Stored data entries:
*****
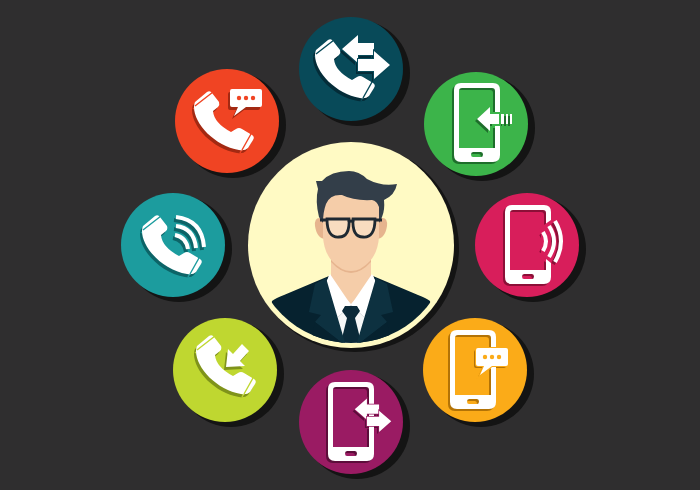
<!DOCTYPE html>
<html lang="en">
<head>
<meta charset="utf-8">
<title>Phone service icons</title>
<style>
:root {
  --ground: #2f2e2f;
  --disc-shadow: #141414;
  --white: #fff;
  --cream: #fffac4;
  --hair: #333e49;
  --skin: #f5cda9;
  --skin-shade: #e6b48e;
  --suit: #06222f;
  --lapel: #0d3140;
  --shirt: #f7f8f8;
  --shirt-shade: #dcdfe0;
  --tie: #0b2a39;
}
html, body { margin: 0; overflow: hidden; background: var(--ground); }
svg { display: block; width: 700px; height: 490px; }
.drop { fill: var(--disc-shadow); }
.plate { fill: var(--disc); }
.front { color: var(--white); }
.back { color: var(--shade); }
.seam { fill: none; stroke: var(--disc); stroke-width: 1.4; }
.dots { fill: var(--disc); stroke: none; }
.waves { fill: none; stroke: currentColor; stroke-width: 4; }
.outlined { stroke: var(--disc); stroke-width: 2; paint-order: stroke; }
.navy { --disc: #084a59; --shade: #042c38; }
.red { --disc: #f04423; --shade: #a32912; }
.teal { --disc: #1c9c9e; --shade: #0c6467; }
.lime { --disc: #bfd730; --shade: #7f931a; }
.purple { --disc: #9a1b63; --shade: #5c0d3a; }
.orange { --disc: #fbab18; --shade: #b37306; }
.pink { --disc: #d81e5b; --shade: #8c0f37; }
.green { --disc: #3cb44a; --shade: #1e6e2b; }
</style>
</head>
<body>
<svg viewBox="0 0 700 490" role="img" aria-label="Man in a suit surrounded by eight phone icons">
  <defs>
    <g id="handset" fill="currentColor">
      <path d="M-32 -19 L-20 -29 Q-17 -31 -15 -28 L-8 -19 Q-7 -16 -9 -14 L-14 -10 Q-13 2 4 11 L9 8 Q12 6 15 8 L25 14 Q28 16 26 19 L21 27 Q18 30 12 29 C-12 25 -33 3 -33 -14 Q-33 -17 -32 -19Z"/>
      <path class="seam" d="M-32 -15 L-14 -29 M24 13 L15 29"/>
    </g>
    <g id="phone" fill="currentColor">
      <path fill-rule="evenodd" d="M-16 -40 H16 Q23 -40 23 -33 V32 Q23 39 16 39 H-16 Q-23 39 -23 32 V-33 Q-23 -40 -16 -40Z M-15 -35 Q-18 -35 -18 -32 V25 H18 V-32 Q18 -35 15 -35Z M-4 29 Q-6 29 -6 31.500 Q-6 34 -4 34 H4 Q6 34 6 31.500 Q6 29 4 29Z"/>
    </g>
    <g id="bubble" fill="currentColor">
      <path d="M-14 -11 H14 Q16 -11 16 -9 V5 Q16 7 14 7 H0 L-12 16 L-8 7 H-14 Q-16 7 -16 5 V-9 Q-16 -11 -14 -11Z"/>
      <g class="dots"><circle cx="-7" cy="-2" r="2.200"/><circle cy="-2" r="2.200"/><circle cx="7" cy="-2" r="2.200"/></g>
    </g>
    <g id="arrow-pair" fill="currentColor" class="outlined">
      <path d="M-24 -9 L-8 -23 V-15 H8 V-3 H-8 V5Z"/>
      <path d="M24 7 L8 -7 V1 H-8 V13 H8 V21Z"/>
    </g>

    <g id="call-transfer">
      <use href="#handset" x="-3"/>
      <use href="#arrow-pair" x="15" y="-11"/>
    </g>
    <g id="call-message">
      <use href="#handset"/>
      <use href="#bubble" x="19" y="-21"/>
    </g>
    <g id="call-ringing">
      <use href="#handset" x="2"/>
      <path class="waves" d="M2 -10 Q13 -8 15 4 M3 -19 Q21 -17 23 3 M3 -28 Q29 -25 31 2"/>
    </g>
    <g id="call-incoming">
      <use href="#handset" x="4" y="-5"/>
      <path fill="currentColor" d="M1 -3 L3 -21 L8 -16 L17 -26 L24 -19 L15 -9 L20 -4Z"/>
    </g>
    <g id="mobile-transfer">
      <use href="#phone"/>
      <use href="#arrow-pair" transform="translate(22 -6) scale(.76)"/>
    </g>
    <g id="mobile-message">
      <use href="#phone" x="-2"/>
      <g class="outlined"><use href="#bubble" x="17" y="-11"/></g>
    </g>
    <g id="mobile-ringing">
      <use href="#phone" x="1"/>
      <path d="M14 -18 L24 -25 V18 L14 10Z" fill="var(--disc)"/>
      <path class="waves" d="M16 -13 Q22 -4 16 6 M22 -19 Q32 -4 22 12 M28 -24 Q40 -4 28 17"/>
    </g>
    <g id="mobile-incoming">
      <use href="#phone" x="1" y="-1"/>
      <path d="M16 -12 H25 V2 H16Z" fill="var(--disc)"/>
      <path fill="currentColor" d="M1 -5 L14 -17 V-10 H23 V0 H14 V7Z M25 -10 H28 V0 H25Z M30 -10 H32 V0 H30Z M34 -10 H36 V0 H34Z"/>
    </g>
    <clipPath id="portrait-clip"><circle cx="351" cy="245" r="98"/></clipPath>
  </defs>

  <rect width="700" height="490" fill="var(--ground)"/>

  <g id="portrait">
    <circle cx="355" cy="248" r="104" fill="var(--disc-shadow)"/>
    <circle cx="351" cy="245" r="103" fill="var(--cream)"/>
    <g clip-path="url(#portrait-clip)">
      <path id="jacket" fill="var(--suit)" d="M264 350 L272 301 Q276 298 284 295 L329 276 H373 L418 295 Q426 298 430 301 L438 350Z"/>
      <path id="shirt" fill="var(--shirt)" d="M329 275 H373 L378 292 L358 345 H344 L325 292Z"/>
      <path id="neck" fill="var(--skin)" d="M331 250 H371 V282 L351 304 L331 282Z"/>
      <path id="neck-shade" fill="var(--skin-shade)" d="M331 253 Q351 288 371 253 V262 Q351 284 331 262Z"/>
      <path id="collar" fill="var(--white)" d="M330 274 L351 305 L338 317 L324 286Z M372 274 L351 305 L364 317 L378 286Z"/>
      <path fill="none" stroke="var(--shirt-shade)" d="M338 317 L351 305 L364 317"/>
      <path id="tie" fill="var(--tie)" d="M345 306 H357 L360 311 L355 318 L362 346 H340 L347 318 L342 311Z"/>
      <path id="lapels" fill="var(--lapel)" d="M326 278 L346 346 L315 322 L321 315 L309 312 L315 284Z M376 278 L356 346 L387 322 L381 315 L393 312 L387 284Z"/>
      <path fill="var(--suit)" d="M315 322 L346 346 H310Z M387 322 L356 346 H392Z"/>
    </g>
    <g id="head">
      <path id="ears" fill="var(--skin-shade)" d="M324 219 Q314 215 315 226 Q317 239 326 239Z M378 219 Q388 215 387 226 Q385 239 376 239Z"/>
      <path id="face" fill="var(--skin)" d="M323 194 H379 V237 Q378 252 370 261 Q361 271 351 271 Q341 271 332 261 Q324 252 323 237Z"/>
      <path id="hair" fill="var(--hair)" d="M323 223 L319 217 Q315 201 318 189 L316 181 L322 181 Q331 171 349 171 Q359 171 367 179 Q382 187 397 184 Q395 195 384 200 Q385 210 382 217 L379 223 V207 Q377 201 372 200 Q354 201 342 195 Q330 194 326 204 Q323 212 323 223Z"/>
      <g id="glasses" fill="#f8dcc0" stroke="#1e2932" stroke-width="2.800">
        <path d="M327 219 H349 Q350 237 339 237 Q327 238 327 219Z M353 219 H375 Q375 238 363 237 Q352 237 353 219Z"/>
        <path fill="none" d="M320 220 H328 M348 222 Q351 220 354 222 M374 220 H382"/>
      </g>
    </g>
  </g>

  <g class="navy" transform="translate(351 69)">
    <circle class="drop" cx="6" cy="4" r="53"/>
    <circle class="plate" r="52"/>
    <use class="back" href="#call-transfer" x="-2" y="3"/>
    <use class="front" href="#call-transfer"/>
  </g>
  <g class="green" transform="translate(476 124)">
    <circle class="drop" cx="6" cy="4" r="53"/>
    <circle class="plate" r="52"/>
    <use class="back" href="#mobile-incoming" x="-2" y="2"/>
    <use class="front" href="#mobile-incoming"/>
  </g>
  <g class="pink" transform="translate(527 245)">
    <circle class="drop" cx="6" cy="4" r="53"/>
    <circle class="plate" r="52"/>
    <use class="back" href="#mobile-ringing" x="-2" y="2"/>
    <use class="front" href="#mobile-ringing"/>
  </g>
  <g class="orange" transform="translate(475 370)">
    <circle class="drop" cx="6" cy="4" r="53"/>
    <circle class="plate" r="52"/>
    <use class="back" href="#mobile-message" x="-2" y="2"/>
    <use class="front" href="#mobile-message"/>
  </g>
  <g class="purple" transform="translate(351 422)">
    <circle class="drop" cx="6" cy="4" r="53"/>
    <circle class="plate" r="52"/>
    <use class="back" href="#mobile-transfer" x="-2" y="2"/>
    <use class="front" href="#mobile-transfer"/>
  </g>
  <g class="lime" transform="translate(225 370)">
    <circle class="drop" cx="6" cy="4" r="53"/>
    <circle class="plate" r="52"/>
    <use class="back" href="#call-incoming" x="-2" y="3"/>
    <use class="front" href="#call-incoming"/>
  </g>
  <g class="teal" transform="translate(173 245)">
    <circle class="drop" cx="6" cy="4" r="53"/>
    <circle class="plate" r="52"/>
    <use class="back" href="#call-ringing" x="-2" y="3"/>
    <use class="front" href="#call-ringing"/>
  </g>
  <g class="red" transform="translate(227 121)">
    <circle class="drop" cx="6" cy="4" r="53"/>
    <circle class="plate" r="52"/>
    <use class="back" href="#call-message" x="-2" y="3"/>
    <use class="front" href="#call-message"/>
  </g>
</svg>
</body>
</html>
*****
YOUR TASK: From the data above, work out how many lines hold "mobile". Answer with the number alone.

ANSWER BOX: 12